*** Begin section ***

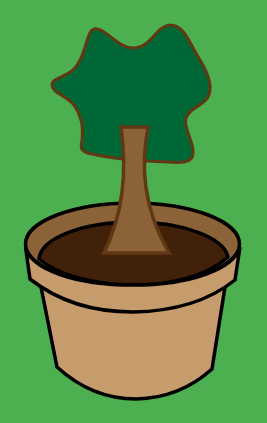
<!DOCTYPE html>
<html lang="en">
<head>
<meta charset="utf-8">
<title>Potted tree</title>
<style>
:root {
  --background: #4caf50;
  --leaf: #006837;
  --bark: #8c6239;
  --bark-line: #603813;
  --soil: #42210b;
  --clay: #c69c6d;
  --outline: #000;
}
html, body { margin: 0; overflow: hidden; background: var(--background); }
svg { display: block; width: 267px; height: 423px; }
.pot { stroke: var(--outline); stroke-width: 3.5; stroke-linejoin: miter; }
.clay { fill: var(--clay); }
.inner-wall { fill: var(--bark); }
.soil { fill: var(--soil); }
.tree { stroke: var(--bark-line); stroke-width: 3; }
.crown { fill: var(--leaf); }
.trunk { fill: var(--bark); stroke-width: 3.5; }
</style>
</head>
<body>
<svg viewBox="0 0 267 423" role="img" aria-label="A small tree in a clay pot">
  <rect width="267" height="423" fill="var(--background)"/>
  <g class="pot">
    <path class="clay" d="M41 287L57 367Q92 399 136 399Q180 398 212 369L225 287Z"/>
    <ellipse class="inner-wall" cx="132.500" cy="244" rx="107" ry="41"/>
    <path class="soil" d="M39 259C41 238 83 222 133 222C184 222 224 238 228 257C207 276 172 285 133 285C94 285 58 275 39 259Z"/>
    <path class="clay" d="M25.500 247L30 279Q72 312 133 312Q196 311 235 280L240 247C234 269 190 285 133 285C75 285 30 269 25.500 247Z"/>
  </g>
  <g class="tree">
    <path class="crown" d="M90 33C93 27 99 28 104 32C117 41 124 49 135 48C151 47 156 26 170 25C185 25 190 45 200 60C208 73 213 87 208 97C203 106 189 108 186 118C183 129 195 143 193 154C192 163 181 163 168 162C140 161 113 159 92 154C81 152 80 149 82 140C84 126 81 115 74 105C66 95 52 93 52 85C52 78 66 77 74 69C84 59 85 43 90 33Z"/>
    <path class="trunk" d="M121 127H148C141 164 142 206 169 253H104C124 212 127 169 121 127Z"/>
  </g>
</svg>
</body>
</html>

*** End section ***

▶ **Exercise aim**: Each line from the first line of the material above through the line containing "259C41 238 83" is to be reproduced exactly, with both ends kept and pictures left out.

▶ **Exercise answer**:
<!DOCTYPE html>
<html lang="en">
<head>
<meta charset="utf-8">
<title>Potted tree</title>
<style>
:root {
  --background: #4caf50;
  --leaf: #006837;
  --bark: #8c6239;
  --bark-line: #603813;
  --soil: #42210b;
  --clay: #c69c6d;
  --outline: #000;
}
html, body { margin: 0; overflow: hidden; background: var(--background); }
svg { display: block; width: 267px; height: 423px; }
.pot { stroke: var(--outline); stroke-width: 3.5; stroke-linejoin: miter; }
.clay { fill: var(--clay); }
.inner-wall { fill: var(--bark); }
.soil { fill: var(--soil); }
.tree { stroke: var(--bark-line); stroke-width: 3; }
.crown { fill: var(--leaf); }
.trunk { fill: var(--bark); stroke-width: 3.5; }
</style>
</head>
<body>
<svg viewBox="0 0 267 423" role="img" aria-label="A small tree in a clay pot">
  <rect width="267" height="423" fill="var(--background)"/>
  <g class="pot">
    <path class="clay" d="M41 287L57 367Q92 399 136 399Q180 398 212 369L225 287Z"/>
    <ellipse class="inner-wall" cx="132.500" cy="244" rx="107" ry="41"/>
    <path class="soil" d="M39 259C41 238 83 222 133 222C184 222 224 238 228 257C207 276 172 285 133 285C94 285 58 275 39 259Z"/>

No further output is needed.